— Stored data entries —
= = = =

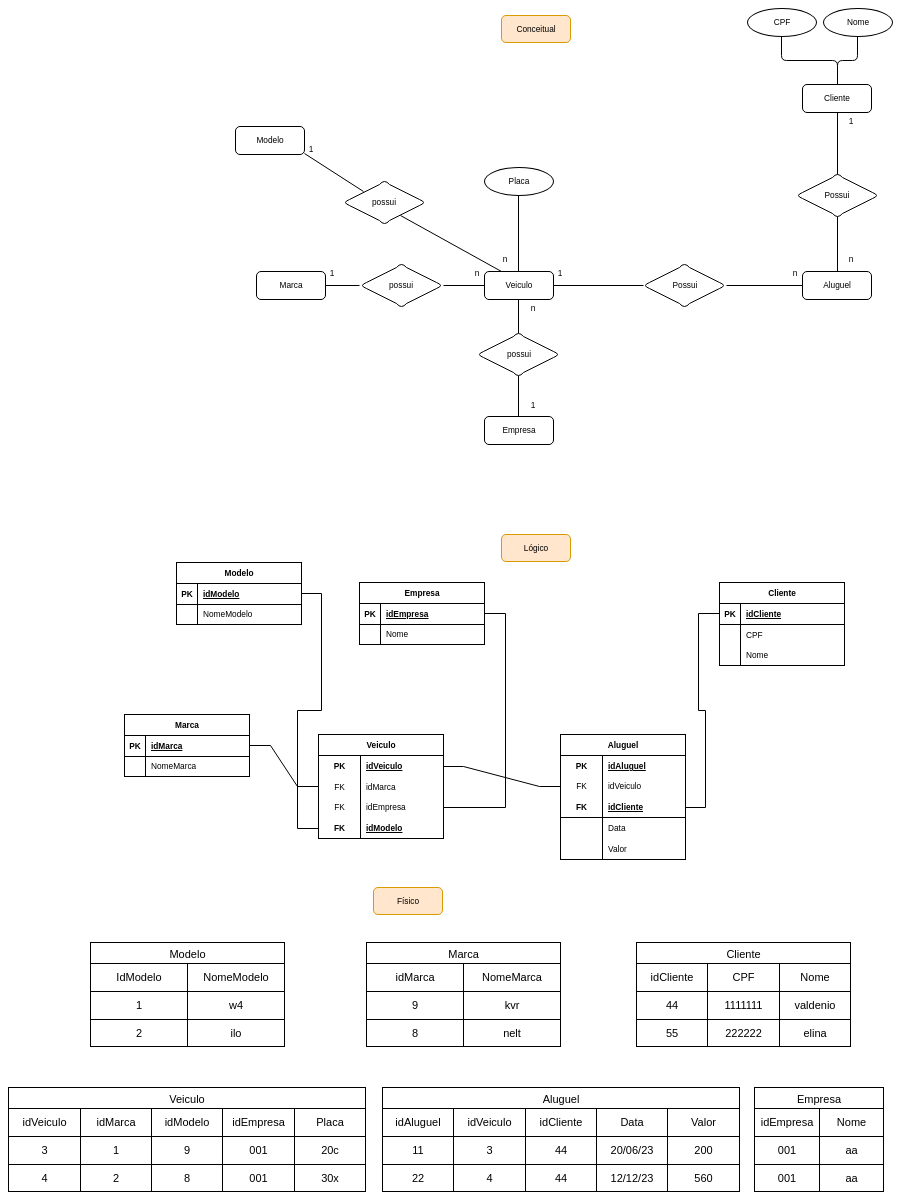
<!DOCTYPE html>
<html lang="pt-BR">
<head>
<meta charset="utf-8">
<title>Modelagem: conceitual, lógico e físico</title>
<style>
:root { --ink: #000; --paper: #fff; --badge: #ffe6cc; --badge-line: #d79b00; }
* { box-sizing: border-box; margin: 0; padding: 0; }
html, body { width: 901px; height: 1200px; overflow: hidden; background: var(--paper); }
body { position: relative; color: var(--ink); font: 8.3px/1 "Liberation Sans", Arial, sans-serif; }
.connectors { position: absolute; left: 0; top: 0; }
.connectors g { fill: none; stroke: var(--ink); stroke-width: 1; }
.connectors use { fill: var(--paper); }
.node, .badge { position: absolute; left: var(--x); top: var(--y); width: 70px; height: 28px; display: flex; align-items: center; justify-content: center; border: 1px solid var(--ink); border-radius: 5px; background: var(--paper); font-size: 8.3px; font-weight: 400; }
.badge { background: var(--badge); border-color: var(--badge-line); }
.node { height: 29px; }
.attribute { border-radius: 50%; }
.label { position: absolute; left: var(--x); top: var(--y); transform: translate(-50%, -50%); }

.entity { position: absolute; left: var(--x); top: var(--y); width: 126px; height: var(--h, 63px); display: flex; flex-direction: column; border: 1px solid var(--ink); background: var(--paper); --key: 21px; }
.entity.wide-key { --key: 42px; }
.entity h3 { flex: 0 0 21px; display: flex; align-items: center; justify-content: center; border-bottom: 1px solid var(--ink); font-size: 8.3px; }
.field { flex: 1; display: grid; grid-template-columns: var(--key) 1fr; }
.field > * { display: flex; align-items: center; }
.field dt { justify-content: center; border-right: 1px solid var(--ink); }
.field dd { padding-left: 5px; }
.field.id { font-weight: 700; }
.field.id dd { text-decoration: underline; }
.field.last-key { border-bottom: 1px solid var(--ink); }

.physical { position: absolute; left: 0; top: 942px; width: 901px; display: flex; flex-direction: column; gap: 40px; }
.table-row { display: flex; }
.sheet { margin-left: var(--lead); display: grid; grid-template-columns: var(--cols); grid-template-rows: 20px 27px 27px 26px; gap: 1px; padding: 1px; background: var(--ink); font-size: 11px; }
.sheet > * { display: flex; align-items: center; justify-content: center; background: var(--paper); font-size: 11px; font-weight: 400; }
.sheet h3 { grid-column: 1 / -1; padding-top: 2px; }
</style>
</head>
<body>
<svg class="connectors" width="901" height="1200" viewBox="0 0 901 1200" aria-hidden="true">
  <defs>
    <path id="relation" d="M-5-18Q0-24 5-18L35-3Q43 0 35 3L5 18Q0 24-5 18L-35 3Q-43 0-35-3Z"/>
  </defs>
  <g transform="translate(.5 .5)">
    <path d="M781 36V55Q781 60 786 60H832Q837 60 837 65V84M857 36V55Q857 60 852 60H842Q837 60 837 65"/>
    <path d="M837 112V174M837 216V271"/>
    <path d="M304 153L363 191M400 215L501 271"/>
    <path d="M518 195V271M518 299V333M518 375V416"/>
    <path d="M325 285H359M443 285H484M553 285H643M726 285H802"/>
    <use href="#relation" x="384" y="202"/>
    <use href="#relation" x="401" y="285"/>
    <use href="#relation" x="684" y="285"/>
    <use href="#relation" x="518" y="354"/>
    <use href="#relation" x="837" y="195"/>
  </g>
  <g transform="translate(.5 .5)">
    <path d="M301 593H321V710H297V828H318"/>
    <path d="M249 745H270L297 786H318"/>
    <path d="M484 613H505V807H443"/>
    <path d="M443 766H463L539 786H560"/>
    <path d="M719 613H698V710H705V807H685"/>
  </g>
</svg>

<section class="conceptual">
  <h2 class="badge" style="--x:501px;--y:15px">Conceitual</h2>
  <div class="node attribute" style="--x:747px;--y:8px">CPF</div>
  <div class="node attribute" style="--x:823px;--y:8px">Nome</div>
  <div class="node attribute" style="--x:484px;--y:167px">Placa</div>
  <div class="node" style="--x:802px;--y:84px">Cliente</div>
  <div class="node" style="--x:235px;--y:126px">Modelo</div>
  <div class="node" style="--x:256px;--y:271px">Marca</div>
  <div class="node" style="--x:484px;--y:271px">Veiculo</div>
  <div class="node" style="--x:802px;--y:271px">Aluguel</div>
  <div class="node" style="--x:484px;--y:416px">Empresa</div>
  <span class="label" style="--x:384px;--y:202px">possui</span>
  <span class="label" style="--x:401px;--y:285px">possui</span>
  <span class="label" style="--x:685px;--y:285px">Possui</span>
  <span class="label" style="--x:519px;--y:354px">possui</span>
  <span class="label" style="--x:837px;--y:195px">Possui</span>
  <span class="label" style="--x:311px;--y:149px">1</span>
  <span class="label" style="--x:505px;--y:259px">n</span>
  <span class="label" style="--x:332px;--y:273px">1</span>
  <span class="label" style="--x:477px;--y:273px">n</span>
  <span class="label" style="--x:560px;--y:273px">1</span>
  <span class="label" style="--x:795px;--y:273px">n</span>
  <span class="label" style="--x:533px;--y:308px">n</span>
  <span class="label" style="--x:533px;--y:405px">1</span>
  <span class="label" style="--x:851px;--y:121px">1</span>
  <span class="label" style="--x:851px;--y:259px">n</span>
</section>

<section class="logical">
  <h2 class="badge" style="--x:501px;--y:534px">Lógico</h2>
  <article class="entity" style="--x:176px;--y:562px">
    <h3>Modelo</h3>
    <dl class="field id last-key"><dt>PK</dt><dd>idModelo</dd></dl>
    <dl class="field"><dt></dt><dd>NomeModelo</dd></dl>
  </article>
  <article class="entity" style="--x:359px;--y:582px">
    <h3>Empresa</h3>
    <dl class="field id last-key"><dt>PK</dt><dd>idEmpresa</dd></dl>
    <dl class="field"><dt></dt><dd>Nome</dd></dl>
  </article>
  <article class="entity" style="--x:719px;--y:582px;--h:84px">
    <h3>Cliente</h3>
    <dl class="field id last-key"><dt>PK</dt><dd>idCliente</dd></dl>
    <dl class="field"><dt></dt><dd>CPF</dd></dl>
    <dl class="field"><dt></dt><dd>Nome</dd></dl>
  </article>
  <article class="entity" style="--x:124px;--y:714px">
    <h3>Marca</h3>
    <dl class="field id last-key"><dt>PK</dt><dd>idMarca</dd></dl>
    <dl class="field"><dt></dt><dd>NomeMarca</dd></dl>
  </article>
  <article class="entity wide-key" style="--x:318px;--y:734px;--h:105px">
    <h3>Veiculo</h3>
    <dl class="field id"><dt>PK</dt><dd>idVeiculo</dd></dl>
    <dl class="field"><dt>FK</dt><dd>idMarca</dd></dl>
    <dl class="field"><dt>FK</dt><dd>idEmpresa</dd></dl>
    <dl class="field id"><dt>FK</dt><dd>idModelo</dd></dl>
  </article>
  <article class="entity wide-key" style="--x:560px;--y:734px;--h:126px">
    <h3>Aluguel</h3>
    <dl class="field id"><dt>PK</dt><dd>idAluguel</dd></dl>
    <dl class="field"><dt>FK</dt><dd>idVeiculo</dd></dl>
    <dl class="field id last-key"><dt>FK</dt><dd>idCliente</dd></dl>
    <dl class="field"><dt></dt><dd>Data</dd></dl>
    <dl class="field"><dt></dt><dd>Valor</dd></dl>
  </article>
</section>

<h2 class="badge" style="--x:373px;--y:887px">Físico</h2>
<section class="physical">
  <div class="table-row">
    <article class="sheet" style="--lead:90px;--cols:96px 96px">
      <h3>Modelo</h3>
      <b>IdModelo</b><b>NomeModelo</b>
      <span>1</span><span>w4</span>
      <span>2</span><span>ilo</span>
    </article>
    <article class="sheet" style="--lead:81px;--cols:96px 96px">
      <h3>Marca</h3>
      <b>idMarca</b><b>NomeMarca</b>
      <span>9</span><span>kvr</span>
      <span>8</span><span>nelt</span>
    </article>
    <article class="sheet" style="--lead:75px;--cols:70px 71px 70px">
      <h3>Cliente</h3>
      <b>idCliente</b><b>CPF</b><b>Nome</b>
      <span>44</span><span>1111111</span><span>valdenio</span>
      <span>55</span><span>222222</span><span>elina</span>
    </article>
  </div>
  <div class="table-row">
    <article class="sheet" style="--lead:8px;--cols:71px 70px 70px 71px 70px">
      <h3>Veiculo</h3>
      <b>idVeiculo</b><b>idMarca</b><b>idModelo</b><b>idEmpresa</b><b>Placa</b>
      <span>3</span><span>1</span><span>9</span><span>001</span><span>20c</span>
      <span>4</span><span>2</span><span>8</span><span>001</span><span>30x</span>
    </article>
    <article class="sheet" style="--lead:16px;--cols:70px 71px 70px 70px 71px">
      <h3>Aluguel</h3>
      <b>idAluguel</b><b>idVeiculo</b><b>idCliente</b><b>Data</b><b>Valor</b>
      <span>11</span><span>3</span><span>44</span><span>20/06/23</span><span>200</span>
      <span>22</span><span>4</span><span>44</span><span>12/12/23</span><span>560</span>
    </article>
    <article class="sheet" style="--lead:14px;--cols:64px 63px">
      <h3>Empresa</h3>
      <b>idEmpresa</b><b>Nome</b>
      <span>001</span><span>aa</span>
      <span>001</span><span>aa</span>
    </article>
  </div>
</section>
</body>
</html>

= = = =

— TASK STATEMENT —
One line above contains "<b>idMarca</b><b>NomeMarca</b>". Output that line and each one after it, word for word, and nothing else.

— ANSWER BOX —
      <b>idMarca</b><b>NomeMarca</b>
      <span>9</span><span>kvr</span>
      <span>8</span><span>nelt</span>
    </article>
    <article class="sheet" style="--lead:75px;--cols:70px 71px 70px">
      <h3>Cliente</h3>
      <b>idCliente</b><b>CPF</b><b>Nome</b>
      <span>44</span><span>1111111</span><span>valdenio</span>
      <span>55</span><span>222222</span><span>elina</span>
    </article>
  </div>
  <div class="table-row">
    <article class="sheet" style="--lead:8px;--cols:71px 70px 70px 71px 70px">
      <h3>Veiculo</h3>
      <b>idVeiculo</b><b>idMarca</b><b>idModelo</b><b>idEmpresa</b><b>Placa</b>
      <span>3</span><span>1</span><span>9</span><span>001</span><span>20c</span>
      <span>4</span><span>2</span><span>8</span><span>001</span><span>30x</span>
    </article>
    <article class="sheet" style="--lead:16px;--cols:70px 71px 70px 70px 71px">
      <h3>Aluguel</h3>
      <b>idAluguel</b><b>idVeiculo</b><b>idCliente</b><b>Data</b><b>Valor</b>
      <span>11</span><span>3</span><span>44</span><span>20/06/23</span><span>200</span>
      <span>22</span><span>4</span><span>44</span><span>12/12/23</span><span>560</span>
    </article>
    <article class="sheet" style="--lead:14px;--cols:64px 63px">
      <h3>Empresa</h3>
      <b>idEmpresa</b><b>Nome</b>
      <span>001</span><span>aa</span>
      <span>001</span><span>aa</span>
    </article>
  </div>
</section>
</body>
</html>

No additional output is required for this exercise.